She became a consulting producer and writer for the sixth season of NBC procedural Law & Order: Criminal Intent in 2006. The series was created by Dick Wolf and René Balcer and is a spin-off from Wolf's earlier series Law & Order. Criminal Intent follows the Major Case Squad of the New York City police department through an investigation in each episode. Martin co-wrote eight episodes for the series sixth season. Martin co-wrote the story (with head writer Warren Leight) and wrote the teleplay for the episode "Siren Call". Stephanie Sengupta wrote the teleplay for the episode "Bedfellows" from a story she co-wrote with Martin and Leight. Diana Son wrote the teleplay for the episode "The War at Home" from a story she co-wrote with Martin and Leight. Jacquelyn Reingold wrote the teleplay for the episode "World's Fair" from a story she co-wrote with Martin and Leight. Martin, Leight and Siobhan Byrne co-wrote the episode "Privilege". Byrne wrote the teleplay for the episode "Rocket Man" from a story she co-wrote with Martin and Leight. Brant Englestein wrote the teleplay for the episode "Bombshell" from a story by Martin and Leight. Leight, Martin and Kate Rorick co-wrote the teleplay for the episode "Endgame" from a story by Leight and Rorick. Martin became a co-executive producer for the series seventh season in 2007. The series moved from NBC onto the USA network for the seventh season. Martin co-wrote a further eight episodes for the season. Reingold wrote the teleplay for the episode "Lonelyville" from a story she co-wrote with Martin and Leight. Son wrote the teleplay for the episode "Depths" from a story she co-wrote with Martin and Leight. Martin co-wrote the episode "Courtship" with Leight. Rorick wrote the teleplay for the episode "Offense" from a story she co-wrote with Martin. Martin and Byrne co-wrote the teleplay for the episode "Senseless" from a story Byrne co-wrote with Leight. In 2008 Martin, Byrne and Leight were nominated for an Edgar Award for best television episode for their work on "Senseless".[3] Martin co-wrote the teleplay for the episode "Assassin" with Homicide veteran Eric Overmyer based on a story she co-wrote with Leight. Martin wrote the teleplay for the episode "Ten Count" from a story she co-wrote with Leight. Martin and Rorick co-wrote the teleplay for the season finale "Frame" from a story by Leight. Martin left the crew of Criminal Intent after the seventh season.

In 2008 Martin was hired as a co-executive producer and writer for the new NBC drama Kings. The series' narrative is loosely based on the Biblical story of King David, but set in a kingdom that culturally and technologically resembles the present-day United States. Martin wrote the episode "Judgement Day" which was directed by Homicide star Clark Johnson. She co-wrote the story for series finale with Erik Oleson, series creator Michael Green and David Schulner co-wrote the teleplay for the finale, entitled "The New King: Part Two". The series aired as a mid-season replacement in 2009 and was canceled after airing eleven episodes.

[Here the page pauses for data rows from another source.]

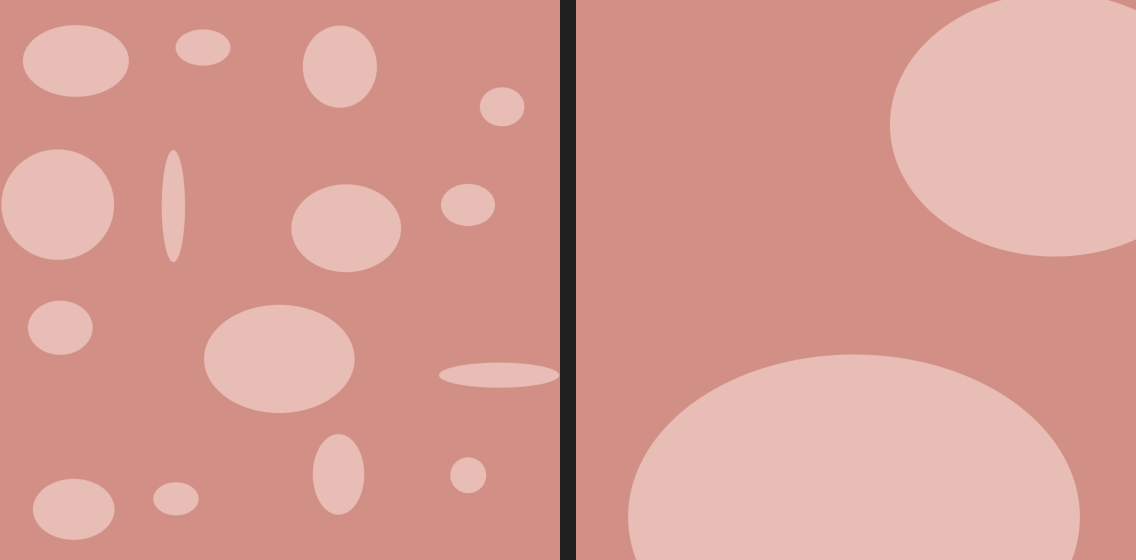
Left, the full canvas; right, a detail of the centre.
Write a Shadertoy shader that draws this pattern.

```glsl
// Flat pale ellipses of mixed size scattered on a dusty rose ground.
// Each row is split into cells with one jittered ellipse per cell; a shuffled
// rank sets its size and shape. Wrapped distances make the canvas tile.

const vec3 GROUND = vec3(0.82, 0.56, 0.52);
const vec3 SPOT   = vec3(0.91, 0.74, 0.71);

const int   ROWS        = 4;
const int   WIDE_ROW    = 1;      // this row has one cell less, for the largest spot
const int   SPOTS       = 15;
const float SMALLEST    = 0.032;  // mean radius of the smallest spot
const float GROWTH      = 0.036;  // steady growth of the radius with rank
const float GIANT       = 0.046;  // extra growth of the top ranks
const float MAX_STRETCH = 1.6;    // width to height of ordinary spots
const float SLIVER      = 4.8;    // stretch of the thin spots
const float GAP         = 0.012;  // free margin inside each cell
const float STAGGER     = 0.02;   // sideways shift of the rows
const float EDGE        = 0.8;    // half width of the soft edge, in pixels

vec2 hash2(float n) {
    return fract(sin(vec2(n * 12.99 + 1.7, n * 78.23 + 4.1)) * 4375.85);
}

// Half axes of the spot with the given size rank
vec2 spotRadii(int rank) {
    float t = float(rank) / float(SPOTS - 1);
    float size = SMALLEST + GROWTH * t + GIANT * t * t * t * t;

    float variety = fract(float(rank) * 0.618);
    bool thin = rank == 5 || rank == 6;
    bool tall = rank % 5 == 0 || variety > 0.9;
    float stretch = thin ? SLIVER : mix(1.0, MAX_STRETCH, variety);
    float side = sqrt(tall ? 1.0 / stretch : stretch);
    return size * vec2(side, 1.0 / side);
}

// First-order signed distance to an axis-aligned ellipse
float ellipseDistance(vec2 p, vec2 radii) {
    vec2 q = p / radii;
    return (dot(q, q) - 1.0) / (2.0 * max(length(q / radii), 1e-4));
}

void mainImage(out vec4 fragColor, in vec2 fragCoord) {
    vec2 uv = fragCoord / iResolution.xy;
    float nearest = 1.0;
    int index = 0;

    for (int row = 0; row < ROWS; row++) {
        int columns = row == WIDE_ROW ? 3 : 4;
        vec2 cell = 1.0 / vec2(columns, ROWS);
        float shift = STAGGER * sin(float(row) * 2.4);

        for (int column = 0; column < columns; column++) {
            int rank = (index * 7 + 9) % SPOTS;
            vec2 radii = spotRadii(rank);

            // Jitter only as far as the spot stays inside its cell
            vec2 room = max(0.5 * cell - GAP - radii, 0.0);
            vec2 center = (vec2(column, row) + 0.5) * cell + vec2(shift, 0.0);
            center += room * (2.0 * hash2(float(index)) - 1.0);

            // Shortest offset on the repeating canvas
            vec2 offset = uv - center;
            offset -= floor(offset + 0.5);
            nearest = min(nearest, ellipseDistance(offset, radii));
            index++;
        }
    }

    float soft = EDGE / iResolution.y;
    float coverage = 1.0 - smoothstep(-soft, soft, nearest);
    fragColor = vec4(mix(GROUND, SPOT, coverage), 1.0);
}
```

In 2009 she produced and directed the documentary David Tudor Bandoneón! (A Combine). The film chronicled an innovative music performance by composer David Tudor in 1966.

In fall 2009 Martin became a consulting producer and writer for the twentieth season of Law & Order. The series focuses on criminal investigations and follows them through to the court verdict. Martin contributed to five episodes of the season as a writer. She co-wrote the episodes "Dignity", "Shotgun", "Innocence" and "Immortal" with Richard Sweren and co-wrote the episode "Steel-Eyed Death" with Sweren and Christopher Ambrose.

References[edit]

  1. ^ a b "60 Minute Category". Humanitas Prize. Archived from the original on 2007-03-15. Retrieved 2006-09-28. 
  2. ^ a b "The Writers Guild Foundation Library Catalog". The Writers Guild Foundation. 2010. Retrieved 2010-05-05. 
  3. ^ a b "2008 Edgar Nominees". Mystery Writers of America. 2008. Retrieved 2010-05-06. 

External links[edit]